━━━ DATA FOR PROCESSING ━━━

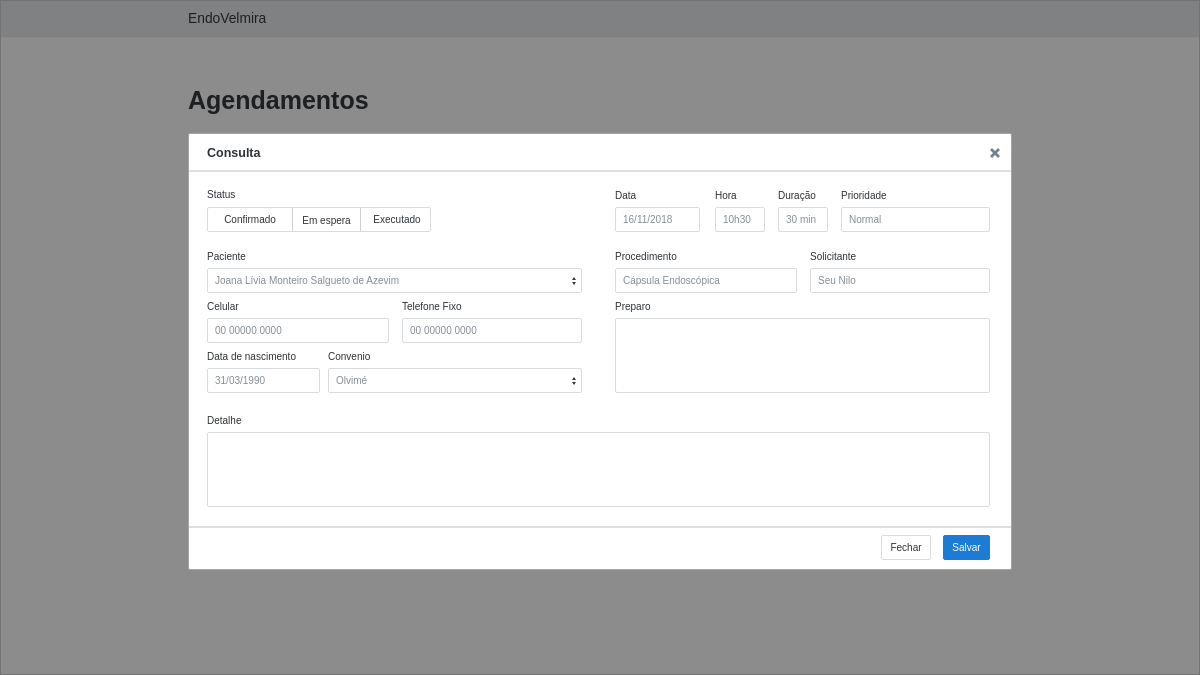
<!DOCTYPE html>
<html lang="pt-BR">
<head>
<meta charset="utf-8">
<title>Agendamentos</title>
<style>
:root {
  --backdrop: #8c8c8c;
  --topbar: #808183;
  --frame: #737373;
  --heading: #1d1f21;
  --ink: #2f3337;
  --muted: #868e96;
  --line: #d9dcdf;
  --divider: #dfdfdf;
  --close: #74828f;
  --primary: #1c7cd5;
  --white: #fff;
}
* { box-sizing: border-box; margin: 0; }
body {
  width: 1200px; height: 675px; overflow: hidden;
  background: var(--backdrop); color: var(--ink);
  font: 10px/12px "Liberation Sans", Arial, sans-serif;
}
a { color: inherit; text-decoration: none; }
.page { position: relative; width: 1200px; height: 675px; border: 1px solid var(--frame); }
.topbar {
  display: flex; align-items: center; height: 37px; padding-left: 187px;
  background: var(--topbar); border-bottom: 1px solid #868788;
}
.brand { font-size: 13.8px; line-height: 16px; color: var(--heading); }
.page-title { margin: 47px 0 0 187px; font-size: 25px; line-height: 30px; color: var(--heading); }

.modal {
  position: absolute; left: 187px; top: 132px; width: 824px; height: 437px;
  display: flex; flex-direction: column;
  background: var(--white); border: 1px solid #a5a5a5; border-radius: 2px;
}
.modal-header {
  display: flex; justify-content: space-between; align-items: center;
  height: 38px; padding: 1px 11px 0 18px; border-bottom: 2px solid var(--divider);
}
.modal-header h2 { font-size: 12.5px; line-height: 16px; }
.close { display: block; width: 10px; height: 10px; }
.close svg { display: block; }
.modal-body {
  flex: 1; display: grid; grid-template-columns: 375px 375px; column-gap: 33px;
  align-content: start; padding: 18px 0 0 18px;
}
.column { display: flex; flex-direction: column; gap: 8px; }
.first-row { margin-bottom: 11px; }
.row { display: grid; }
.schedule { grid-template-columns: 87px 50px 50px 149px; gap: 13px; }
.date { padding-right: 2px; }
.halves { grid-template-columns: 182px 180px; gap: 13px; }
.insurance { grid-template-columns: 113px 254px; gap: 8px; }

.field { display: flex; flex-direction: column; gap: 5px; }
.label { height: 12px; white-space: nowrap; }
.value {
  display: flex; align-items: center; justify-content: space-between;
  height: 25px; padding: 0 5px 0 7px; white-space: nowrap;
  color: var(--muted); border: 1px solid var(--line); border-radius: 2px;
}
.notes { height: 75px; }
.details { grid-column: 1 / -1; width: 783px; margin-top: 22px; }
.status .label { position: relative; top: -1px; }
.status-group {
  display: grid; grid-template-columns: 84px 68px 70px; width: 224px; height: 25px;
  border: 1px solid var(--line); border-radius: 2px;
}
.status-group a { display: flex; align-items: center; justify-content: center; }
.status-group a + a { border-left: 1px solid #cdd0d3; }
.status-group .waiting { padding-top: 2px; }
.status-group .done { padding-left: 3px; }

.modal-footer {
  display: flex; justify-content: flex-end; gap: 12px;
  height: 43px; padding: 7px 21px 0 0; border-top: 2px solid var(--divider);
}
.button {
  display: flex; align-items: center; justify-content: center;
  width: 50px; height: 25px; border: 1px solid var(--line); border-radius: 2px;
}
.primary { width: 47px; background: var(--primary); border-color: var(--primary); color: var(--white); }
</style>
</head>
<body>
<svg width="0" height="0" style="position:absolute" aria-hidden="true">
  <defs>
    <g id="select-arrows" fill="#343a40">
      <polygon points="0,3 2,0 4,3"/>
      <polygon points="0,5 4,5 2,8"/>
    </g>
  </defs>
</svg>
<div class="page">
  <header class="topbar"><a class="brand" href="#">EndoVelmira</a></header>
  <h1 class="page-title">Agendamentos</h1>

  <section class="modal" role="dialog" aria-labelledby="modal-title">
    <header class="modal-header">
      <h2 id="modal-title">Consulta</h2>
      <a class="close" href="#" aria-label="Fechar">
        <svg width="10" height="10" viewBox="0 0 10 10"><path d="M1 1 9 9M9 1 1 9" stroke="var(--close)" stroke-width="2.8"/></svg>
      </a>
    </header>

    <div class="modal-body">
      <div class="column">
        <div class="field status first-row">
          <span class="label">Status</span>
          <div class="status-group">
            <a href="#">Confirmado</a>
            <a class="waiting" href="#">Em espera</a>
            <a class="done" href="#">Executado</a>
          </div>
        </div>
        <div class="field">
          <span class="label">Paciente</span>
          <div class="value">Joana Lívia Monteiro Salgueto de Azevim
            <svg width="4" height="8" aria-hidden="true"><use href="#select-arrows"/></svg>
          </div>
        </div>
        <div class="row halves">
          <div class="field"><span class="label">Celular</span><div class="value">00 00000 0000</div></div>
          <div class="field"><span class="label">Telefone Fixo</span><div class="value">00 00000 0000</div></div>
        </div>
        <div class="row insurance">
          <div class="field"><span class="label">Data de nascimento</span><div class="value">31/03/1990</div></div>
          <div class="field">
            <span class="label">Convenio</span>
            <div class="value">Olvimé
              <svg width="4" height="8" aria-hidden="true"><use href="#select-arrows"/></svg>
            </div>
          </div>
        </div>
      </div>

      <div class="column">
        <div class="row schedule first-row">
          <div class="field date"><span class="label">Data</span><div class="value">16/11/2018</div></div>
          <div class="field"><span class="label">Hora</span><div class="value">10h30</div></div>
          <div class="field"><span class="label">Duração</span><div class="value">30 min</div></div>
          <div class="field"><span class="label">Prioridade</span><div class="value">Normal</div></div>
        </div>
        <div class="row halves">
          <div class="field"><span class="label">Procedimento</span><div class="value">Cápsula Endoscópica</div></div>
          <div class="field"><span class="label">Solicitante</span><div class="value">Seu Nilo</div></div>
        </div>
        <div class="field"><span class="label">Preparo</span><div class="value notes"></div></div>
      </div>

      <div class="field details"><span class="label">Detalhe</span><div class="value notes"></div></div>
    </div>

    <footer class="modal-footer">
      <a class="button" href="#">Fechar</a>
      <a class="button primary" href="#">Salvar</a>
    </footer>
  </section>
</div>
</body>
</html>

━━━

ASSIGNMENT: Exact repetition of all entries is required. The pictures should not appear.

RESPONSE BELOW:
<!DOCTYPE html>
<html lang="pt-BR">
<head>
<meta charset="utf-8">
<title>Agendamentos</title>
<style>
:root {
  --backdrop: #8c8c8c;
  --topbar: #808183;
  --frame: #737373;
  --heading: #1d1f21;
  --ink: #2f3337;
  --muted: #868e96;
  --line: #d9dcdf;
  --divider: #dfdfdf;
  --close: #74828f;
  --primary: #1c7cd5;
  --white: #fff;
}
* { box-sizing: border-box; margin: 0; }
body {
  width: 1200px; height: 675px; overflow: hidden;
  background: var(--backdrop); color: var(--ink);
  font: 10px/12px "Liberation Sans", Arial, sans-serif;
}
a { color: inherit; text-decoration: none; }
.page { position: relative; width: 1200px; height: 675px; border: 1px solid var(--frame); }
.topbar {
  display: flex; align-items: center; height: 37px; padding-left: 187px;
  background: var(--topbar); border-bottom: 1px solid #868788;
}
.brand { font-size: 13.8px; line-height: 16px; color: var(--heading); }
.page-title { margin: 47px 0 0 187px; font-size: 25px; line-height: 30px; color: var(--heading); }

.modal {
  position: absolute; left: 187px; top: 132px; width: 824px; height: 437px;
  display: flex; flex-direction: column;
  background: var(--white); border: 1px solid #a5a5a5; border-radius: 2px;
}
.modal-header {
  display: flex; justify-content: space-between; align-items: center;
  height: 38px; padding: 1px 11px 0 18px; border-bottom: 2px solid var(--divider);
}
.modal-header h2 { font-size: 12.5px; line-height: 16px; }
.close { display: block; width: 10px; height: 10px; }
.close svg { display: block; }
.modal-body {
  flex: 1; display: grid; grid-template-columns: 375px 375px; column-gap: 33px;
  align-content: start; padding: 18px 0 0 18px;
}
.column { display: flex; flex-direction: column; gap: 8px; }
.first-row { margin-bottom: 11px; }
.row { display: grid; }
.schedule { grid-template-columns: 87px 50px 50px 149px; gap: 13px; }
.date { padding-right: 2px; }
.halves { grid-template-columns: 182px 180px; gap: 13px; }
.insurance { grid-template-columns: 113px 254px; gap: 8px; }

.field { display: flex; flex-direction: column; gap: 5px; }
.label { height: 12px; white-space: nowrap; }
.value {
  display: flex; align-items: center; justify-content: space-between;
  height: 25px; padding: 0 5px 0 7px; white-space: nowrap;
  color: var(--muted); border: 1px solid var(--line); border-radius: 2px;
}
.notes { height: 75px; }
.details { grid-column: 1 / -1; width: 783px; margin-top: 22px; }
.status .label { position: relative; top: -1px; }
.status-group {
  display: grid; grid-template-columns: 84px 68px 70px; width: 224px; height: 25px;
  border: 1px solid var(--line); border-radius: 2px;
}
.status-group a { display: flex; align-items: center; justify-content: center; }
.status-group a + a { border-left: 1px solid #cdd0d3; }
.status-group .waiting { padding-top: 2px; }
.status-group .done { padding-left: 3px; }

.modal-footer {
  display: flex; justify-content: flex-end; gap: 12px;
  height: 43px; padding: 7px 21px 0 0; border-top: 2px solid var(--divider);
}
.button {
  display: flex; align-items: center; justify-content: center;
  width: 50px; height: 25px; border: 1px solid var(--line); border-radius: 2px;
}
.primary { width: 47px; background: var(--primary); border-color: var(--primary); color: var(--white); }
</style>
</head>
<body>
<svg width="0" height="0" style="position:absolute" aria-hidden="true">
  <defs>
    <g id="select-arrows" fill="#343a40">
      <polygon points="0,3 2,0 4,3"/>
      <polygon points="0,5 4,5 2,8"/>
    </g>
  </defs>
</svg>
<div class="page">
  <header class="topbar"><a class="brand" href="#">EndoVelmira</a></header>
  <h1 class="page-title">Agendamentos</h1>

  <section class="modal" role="dialog" aria-labelledby="modal-title">
    <header class="modal-header">
      <h2 id="modal-title">Consulta</h2>
      <a class="close" href="#" aria-label="Fechar">
        <svg width="10" height="10" viewBox="0 0 10 10"><path d="M1 1 9 9M9 1 1 9" stroke="var(--close)" stroke-width="2.8"/></svg>
      </a>
    </header>

    <div class="modal-body">
      <div class="column">
        <div class="field status first-row">
          <span class="label">Status</span>
          <div class="status-group">
            <a href="#">Confirmado</a>
            <a class="waiting" href="#">Em espera</a>
            <a class="done" href="#">Executado</a>
          </div>
        </div>
        <div class="field">
          <span class="label">Paciente</span>
          <div class="value">Joana Lívia Monteiro Salgueto de Azevim
            <svg width="4" height="8" aria-hidden="true"><use href="#select-arrows"/></svg>
          </div>
        </div>
        <div class="row halves">
          <div class="field"><span class="label">Celular</span><div class="value">00 00000 0000</div></div>
          <div class="field"><span class="label">Telefone Fixo</span><div class="value">00 00000 0000</div></div>
        </div>
        <div class="row insurance">
          <div class="field"><span class="label">Data de nascimento</span><div class="value">31/03/1990</div></div>
          <div class="field">
            <span class="label">Convenio</span>
            <div class="value">Olvimé
              <svg width="4" height="8" aria-hidden="true"><use href="#select-arrows"/></svg>
            </div>
          </div>
        </div>
      </div>

      <div class="column">
        <div class="row schedule first-row">
          <div class="field date"><span class="label">Data</span><div class="value">16/11/2018</div></div>
          <div class="field"><span class="label">Hora</span><div class="value">10h30</div></div>
          <div class="field"><span class="label">Duração</span><div class="value">30 min</div></div>
          <div class="field"><span class="label">Prioridade</span><div class="value">Normal</div></div>
        </div>
        <div class="row halves">
          <div class="field"><span class="label">Procedimento</span><div class="value">Cápsula Endoscópica</div></div>
          <div class="field"><span class="label">Solicitante</span><div class="value">Seu Nilo</div></div>
        </div>
        <div class="field"><span class="label">Preparo</span><div class="value notes"></div></div>
      </div>

      <div class="field details"><span class="label">Detalhe</span><div class="value notes"></div></div>
    </div>

    <footer class="modal-footer">
      <a class="button" href="#">Fechar</a>
      <a class="button primary" href="#">Salvar</a>
    </footer>
  </section>
</div>
</body>
</html>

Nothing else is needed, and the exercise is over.